Ulmer proposed the theory of teleoanticipation which holds that fatigue is not only a physical event but is a conscious sensation felt as a result of subconscious regulatory process in the brain, in place to ensure homeostasis is maintained during exercise (Ulmer, 1996). Before the beginning of the exercise bout, the brain sends efferent information to different organs and physiological systems in order to generate appropriate power output and metabolic rates. Once the exercise bout has begun, afferent input in response to the onset of exercise sends information to the pacing centers in the brain and subsequent adjustments in power output are made. Thus, power output is continuously modified throughout a bout of exercise. This mechanism may be altered, such as by weight status and race, which may have contributed to inaccuracy in perceived of exertion before the bout of exercise even began in obesity prone participants in this study.

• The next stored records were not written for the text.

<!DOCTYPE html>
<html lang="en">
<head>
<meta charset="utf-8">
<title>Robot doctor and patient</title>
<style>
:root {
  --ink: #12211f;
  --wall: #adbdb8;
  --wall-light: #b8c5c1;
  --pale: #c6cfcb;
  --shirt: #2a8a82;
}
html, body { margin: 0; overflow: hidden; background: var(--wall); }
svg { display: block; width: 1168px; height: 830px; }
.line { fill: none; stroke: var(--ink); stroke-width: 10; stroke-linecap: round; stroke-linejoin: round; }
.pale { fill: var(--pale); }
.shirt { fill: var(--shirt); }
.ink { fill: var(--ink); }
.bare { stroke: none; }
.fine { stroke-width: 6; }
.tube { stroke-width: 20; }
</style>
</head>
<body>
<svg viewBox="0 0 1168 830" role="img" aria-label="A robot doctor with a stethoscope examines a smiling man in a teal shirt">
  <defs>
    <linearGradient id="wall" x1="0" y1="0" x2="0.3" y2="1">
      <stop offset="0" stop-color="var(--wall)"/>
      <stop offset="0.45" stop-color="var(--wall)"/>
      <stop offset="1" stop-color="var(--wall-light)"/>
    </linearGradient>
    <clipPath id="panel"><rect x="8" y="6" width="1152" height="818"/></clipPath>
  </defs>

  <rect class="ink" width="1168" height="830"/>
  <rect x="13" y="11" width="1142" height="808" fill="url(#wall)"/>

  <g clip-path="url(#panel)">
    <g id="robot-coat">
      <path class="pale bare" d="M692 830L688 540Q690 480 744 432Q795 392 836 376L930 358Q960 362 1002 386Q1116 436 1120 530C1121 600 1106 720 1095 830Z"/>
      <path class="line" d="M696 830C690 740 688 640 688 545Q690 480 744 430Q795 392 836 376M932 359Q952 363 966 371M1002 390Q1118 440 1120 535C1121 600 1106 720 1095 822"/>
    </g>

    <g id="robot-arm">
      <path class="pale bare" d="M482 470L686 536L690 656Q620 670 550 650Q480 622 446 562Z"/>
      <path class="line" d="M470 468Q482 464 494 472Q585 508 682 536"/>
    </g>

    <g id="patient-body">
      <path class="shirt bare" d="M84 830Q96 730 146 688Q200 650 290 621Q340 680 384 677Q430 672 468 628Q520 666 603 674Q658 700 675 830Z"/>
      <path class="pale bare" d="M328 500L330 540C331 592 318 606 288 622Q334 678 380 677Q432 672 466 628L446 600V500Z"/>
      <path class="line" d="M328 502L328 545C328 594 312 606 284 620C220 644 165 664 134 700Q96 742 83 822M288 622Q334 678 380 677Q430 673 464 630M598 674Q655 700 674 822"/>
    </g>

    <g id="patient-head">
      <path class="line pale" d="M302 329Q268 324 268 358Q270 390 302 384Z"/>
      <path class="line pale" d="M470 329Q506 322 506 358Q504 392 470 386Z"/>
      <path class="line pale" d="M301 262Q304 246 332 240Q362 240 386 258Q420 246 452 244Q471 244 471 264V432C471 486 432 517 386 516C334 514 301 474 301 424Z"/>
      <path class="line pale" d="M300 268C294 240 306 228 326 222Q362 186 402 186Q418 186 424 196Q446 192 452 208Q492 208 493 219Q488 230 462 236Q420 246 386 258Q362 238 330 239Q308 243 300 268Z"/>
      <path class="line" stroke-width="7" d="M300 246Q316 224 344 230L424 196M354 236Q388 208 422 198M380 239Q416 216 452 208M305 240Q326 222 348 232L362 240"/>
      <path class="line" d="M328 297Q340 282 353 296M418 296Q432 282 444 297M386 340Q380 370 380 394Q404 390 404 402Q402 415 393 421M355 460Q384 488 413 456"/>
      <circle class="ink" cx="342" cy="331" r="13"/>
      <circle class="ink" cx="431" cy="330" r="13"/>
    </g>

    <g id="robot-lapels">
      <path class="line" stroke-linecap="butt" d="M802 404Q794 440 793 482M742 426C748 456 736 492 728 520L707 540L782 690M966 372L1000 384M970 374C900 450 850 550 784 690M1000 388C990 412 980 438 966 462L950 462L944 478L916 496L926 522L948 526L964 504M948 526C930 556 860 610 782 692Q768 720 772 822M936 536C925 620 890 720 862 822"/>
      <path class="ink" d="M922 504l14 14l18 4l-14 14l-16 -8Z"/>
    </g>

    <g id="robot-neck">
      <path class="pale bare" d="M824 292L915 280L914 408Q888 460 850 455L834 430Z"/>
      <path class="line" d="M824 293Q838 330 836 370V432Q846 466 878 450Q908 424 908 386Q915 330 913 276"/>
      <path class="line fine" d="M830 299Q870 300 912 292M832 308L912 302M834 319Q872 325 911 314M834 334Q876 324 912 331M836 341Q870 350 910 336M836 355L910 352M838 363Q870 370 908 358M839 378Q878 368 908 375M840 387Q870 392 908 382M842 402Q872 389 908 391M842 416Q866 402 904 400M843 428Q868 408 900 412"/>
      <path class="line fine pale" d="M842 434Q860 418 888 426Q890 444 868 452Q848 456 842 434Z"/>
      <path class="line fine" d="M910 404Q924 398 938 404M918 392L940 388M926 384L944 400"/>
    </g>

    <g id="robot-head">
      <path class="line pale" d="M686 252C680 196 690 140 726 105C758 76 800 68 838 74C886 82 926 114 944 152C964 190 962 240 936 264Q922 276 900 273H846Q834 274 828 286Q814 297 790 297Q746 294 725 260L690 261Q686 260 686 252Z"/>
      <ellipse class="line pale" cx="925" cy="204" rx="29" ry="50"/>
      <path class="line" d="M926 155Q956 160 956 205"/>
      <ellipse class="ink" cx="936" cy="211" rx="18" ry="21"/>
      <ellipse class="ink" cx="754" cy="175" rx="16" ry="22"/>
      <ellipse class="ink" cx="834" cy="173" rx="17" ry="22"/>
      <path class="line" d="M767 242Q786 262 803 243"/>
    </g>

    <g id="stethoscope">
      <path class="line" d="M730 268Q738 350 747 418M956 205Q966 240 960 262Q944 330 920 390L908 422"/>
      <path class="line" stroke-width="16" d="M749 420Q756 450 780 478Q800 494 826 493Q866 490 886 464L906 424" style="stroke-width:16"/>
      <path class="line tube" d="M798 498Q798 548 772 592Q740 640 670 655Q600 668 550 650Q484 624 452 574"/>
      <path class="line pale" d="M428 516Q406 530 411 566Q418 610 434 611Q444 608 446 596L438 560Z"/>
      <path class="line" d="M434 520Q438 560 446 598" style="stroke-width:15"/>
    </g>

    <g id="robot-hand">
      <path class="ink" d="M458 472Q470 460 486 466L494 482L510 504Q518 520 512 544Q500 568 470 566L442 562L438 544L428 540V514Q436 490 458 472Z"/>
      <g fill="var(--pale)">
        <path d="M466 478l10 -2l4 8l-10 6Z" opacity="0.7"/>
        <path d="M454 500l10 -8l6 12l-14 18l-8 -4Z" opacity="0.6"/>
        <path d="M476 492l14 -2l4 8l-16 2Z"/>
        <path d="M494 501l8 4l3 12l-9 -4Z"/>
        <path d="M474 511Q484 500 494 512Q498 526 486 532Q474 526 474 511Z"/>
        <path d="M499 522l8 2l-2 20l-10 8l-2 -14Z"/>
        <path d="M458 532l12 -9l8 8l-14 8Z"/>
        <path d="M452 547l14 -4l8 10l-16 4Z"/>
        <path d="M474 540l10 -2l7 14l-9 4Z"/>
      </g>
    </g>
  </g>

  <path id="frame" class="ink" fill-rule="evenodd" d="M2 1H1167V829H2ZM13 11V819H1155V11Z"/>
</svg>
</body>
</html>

The accuracy of perceived exertion during a 4 minute, 3 mph submaximal walk task was affected by weight change in EA and AA obesity-prone, premenopausal women. European American women tended to over-perceive while AA women tended to under-perceive exertion level. Accuracy was comparable at similar weight status (baseline and 1-year follow-up). Previous findings by our group revealed that over-perception is associated with more weight gain within one year of weight loss (Brock et al., 2010), and those who over-perceive also report lower vitality, poorer mental health, and poorer dietary control (Chandler-Laney et al., 2010). Inaccuracy of perceived exertion may therefore be a trait and barrier to participation in physical activity worth evaluation before planning an exercise intervention. A specialized and individualized program may produce more success in long-term healthy weight maintenance. Further investigation into racial differences in physiological and psychological constructs in determining perceived exertion is necessary.
GRH conceived and designed the study and aided in data analysis and interpretation of the data. SKS drafted all sections of the manuscript. All authors critically read the manuscript for intellectual content and approved the final version to be published. The authors declare they have no competing interests.
This work was supported by RO1DK51684, RO1DK49779, UL1RR025777, P60DK079626, MO1-RR-00032, P30DK56336, and T32DK062710-07. Stouffer’s Lean Cuisine and Weight Watchers Smart Ones kindly provided food used during the weight-maintenance periods. We acknowledge David Bryan and Robert Petri for technical assistance; Paul Zuckerman for project coordination; and Betty Darnell for diet preparation.